by Eli Hayes
From the December 2015 IssueFirst things first, don’t watch this movie. Don’t watch it if you want to come out of it feeling anything remotely close to euphoric, don’t watch it for purposes of entertainment and don’t watch it in order to escape, or you’ll be sorely disappointed. Only watch Lilja 4-Ever if you’re interested in throwing yourself head first into an abyss of poverty, abuse and horror—the most horrifying thing being how relentlessly truthful its depiction of reality is. This isn’t a horror film in the sense that it will leave you frightened of what might be hiding under your bed, in your closet or just outside your door. It’s a work of paralyzing realism that, rather than relying on the insane or the supernatural to frighten viewers, simply drops them into the existence of a terribly unlucky adolescent girl in Eastern Europe who, after being abandoned by her family and all but one of her friends, regrettably resorts to prostituting herself in order to eat, in order to survive. She has nothing to sell, nowhere to live and no friends to turn to, not a possession in the world to offer in exchange for a meal or a place to sleep—aside from her body.

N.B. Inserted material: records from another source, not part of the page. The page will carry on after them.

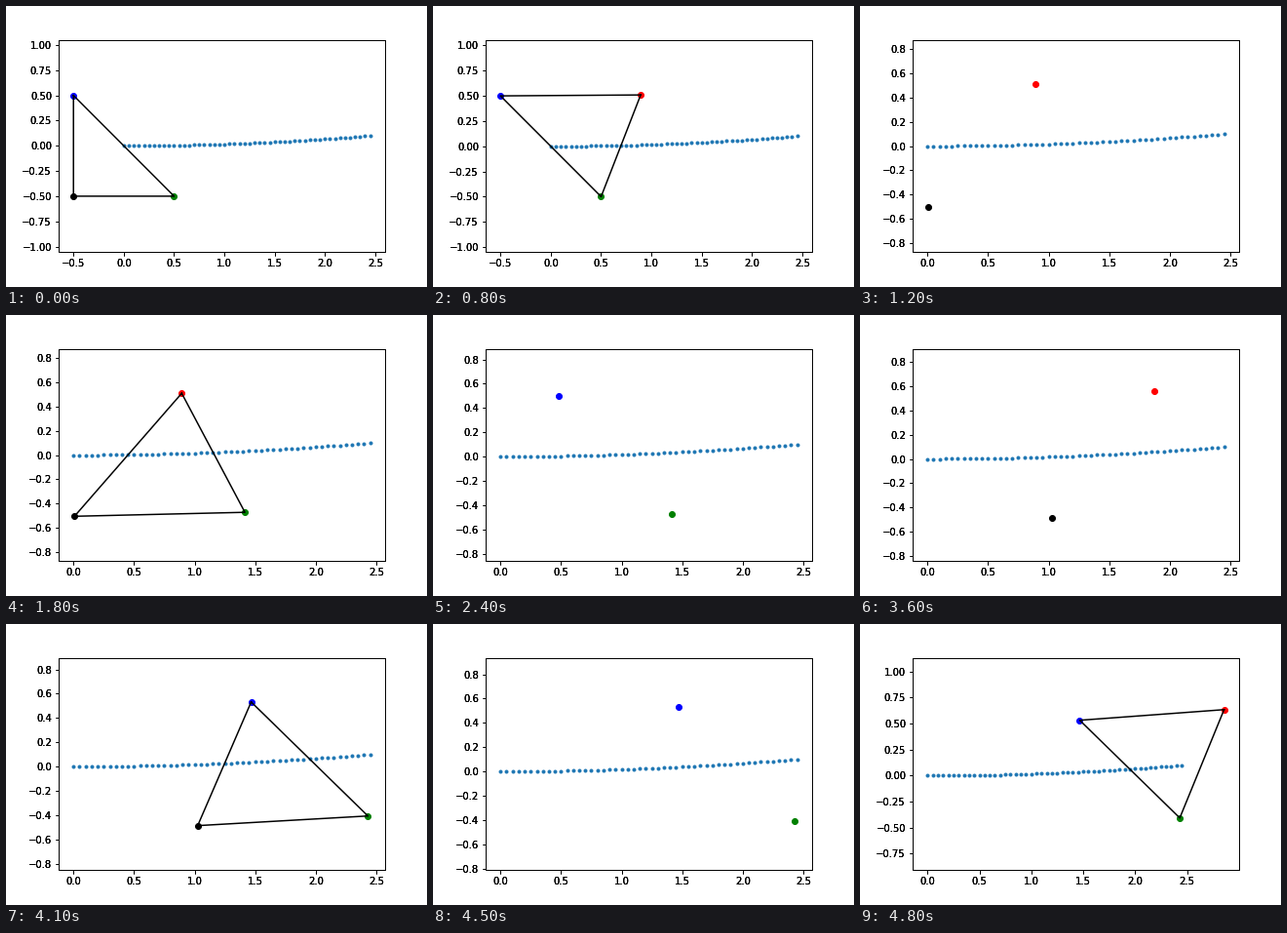
A matplotlib script that plays this animation: 432 px wide and 288 px high, repeating every 5000 ms.

```python
import numpy as np
import matplotlib.pyplot as plt
from matplotlib.animation import FuncAnimation

FRAMES, INTERVAL = 50, 100
STEP = 0.05          # distance walked per frame
RADIUS = 30          # radius of the curved walk
CYCLE, STANCE = 20, 12

# colour, hip offset (forward, left), frame of the cycle at which the foot lands
LEGS = [("r", 0.5, 0.5, 8), ("b", -0.5, 0.5, 0),
        ("k", -0.5, -0.5, 10), ("g", 0.5, -0.5, 18)]

LEFT, BOTTOM, RIGHT, TOP = 0.125, 0.125, 0.9, 0.88

plt.rcParams.update({"font.family": "DejaVu Sans", "font.size": 10})


def body(n):
    """Body position and heading after n steps."""
    turn = n * STEP / RADIUS
    return RADIUS * np.sin(turn), RADIUS * (1 - np.cos(turn)), turn


def foothold(n, fwd, side):
    """Point below a hip when the body is at step n."""
    x, y, turn = body(n)
    c, s = np.cos(turn), np.sin(turn)
    return x + fwd * c - side * s, y + fwd * s + side * c


def planted(n):
    """Footholds of the legs on the ground, None for a lifted leg."""
    feet = []
    for _, fwd, side, land in LEGS:
        age = (n - land) % CYCLE
        feet.append(foothold(max(n - age, 0), fwd, side)
                    if age < STANCE else None)
    return feet


fig = plt.figure(figsize=(6, 4), dpi=72, facecolor="white")
box = [LEFT, BOTTOM, RIGHT - LEFT, TOP - BOTTOM]
ratio = (box[3] * 4) / (box[2] * 6)

# Stacked copies of the axes give crisp, dark tick labels
layers = [fig.add_axes(box, label=f"layer{k}") for k in range(3)]
for layer in layers[1:]:
    layer.patch.set_visible(False)
ax = layers[0]

path_x, path_y, _ = body(np.arange(FRAMES))
ax.plot(path_x, path_y, ".", color="C0")
dots = [ax.plot([], [], leg[0] + "o")[0] for leg in LEGS]
support, = ax.plot([], [], "k-")


def fit_view(xs, ys):
    """Equal scaling: x fits the data, y is centred on it."""
    pad = 0.05 * (max(xs) - min(xs))
    x0, x1 = min(xs) - pad, max(xs) + pad
    mid = (min(ys) + max(ys)) / 2
    half = (x1 - x0) * ratio / 2
    for layer in layers:
        layer.set_xlim(x0, x1)
        layer.set_ylim(mid - half, mid + half)


def draw(n):
    feet = planted(n)
    for dot, foot in zip(dots, feet):
        dot.set_data(*([[foot[0]], [foot[1]]] if foot else [[], []]))
    down = [foot for foot in feet if foot]
    ring = down + down[:1] if len(down) > 2 else []
    support.set_data([p[0] for p in ring], [p[1] for p in ring])
    fit_view([*path_x, *(p[0] for p in down)],
             [*path_y, *(p[1] for p in down)])
    return [*dots, support]


anim = FuncAnimation(fig, draw, frames=FRAMES, interval=INTERVAL,
                     init_func=lambda: draw(0), repeat=True)
plt.show()
```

It must be stated though, that director and provocateur Lukas Moodysson never attempts to endorse this “lifestyle choice,” for lack of a better term. He doesn’t try to make a commentary on whether what Lilja chooses to do with her body is right or wrong. He merely depicts what he believes to be the most likely outcome of an extremely unfortunate situation. A girl has been deserted by her mother, mistreated and manipulated by her aunt, and thrown onto the streets of a decaying, industrialized city—in the film’s opening sequence, the location is even described as “somewhere in what once was the Soviet Union.” So what is she to do: starve and allow herself to die off? The point of analysis isn’t whether or not Lilja’s decisions are on the moral up-and-up; there simply is no point of analysis.
There is nothing to decide, nothing to judge. Viewers are in no place to form an opinion on an unfathomable reality. Indeed, Lilja 4-Ever, with its remarkable child performances, gritty cinematographic style and undeniable authenticity, manages to transcend its status as a social commentary and become more the antithesis of what social commentaries are intended to be. There is no directorial statement made here and Moodysson never interjects his political beliefs or personal values. He creates a fictional film that could just as easily be a documentary—a film with only one goal in mind: to replicate the hopeless nature of certain distant lives.
The film’s opening scene is jarring and disorienting in that it takes place at the end of Lilja’s journey, three months consequent to her abandonment. Her face is bruised. She frantically runs the streets of a colorless urban environment with the intensity of Rammstein’s “Mein Herz Brennt” blasting in the background, communicating the rage and sadness that Lilja herself has been conditioned to suppress. She steps onto the ledge of a bridge overlooking a highway and contemplates jumping, deciding whether to break free from the cage that her life has become, only for the screen to cut to black and the title credit to appear.
From there, we are returned to an existence on the brink of chaos, hours before her mother breaks the news that she’ll be moving to America with her new boyfriend and leaving Lilja behind. Once that happens, everything begins to crumble and the non-linear structure of the narrative—the fact that, from the opening sequence, we know that she doesn’t emerge from her perils unscathed—makes bearing witness to her regression and degradation all the more difficult to endure.
Ultimately, one of the most admirable aspects of Lilja 4-Ever is the way in which it manages to depict a tragic and extraordinarily dramatic story without ever backsliding into unnecessary melodrama or exploiting its protagonist. Despite the hardships that Moodysson puts his main character through, you can feel his love for her, his hope for a better world and his desire to raise awareness of the truths that are so vastly underrepresented in the media. At one point in the film, Lilja reveals to her only remaining friend, Volodja, that she shares a birthday with Britney Spears, and it forces one to ponder the trajectories of certain lives. It makes one think about the differential paths people take: the ones that individuals choose and the ones that are chosen for them. Again, this is a difficult film to recommend and, to say the least, not an easy one to watch. Delve into the dark chasm of its world not for enjoyment or as a way to kill two hours, but to learn about an obscene and terrifying corner of our planet that is rarely explored with such care and respect, let alone mentioned much at all.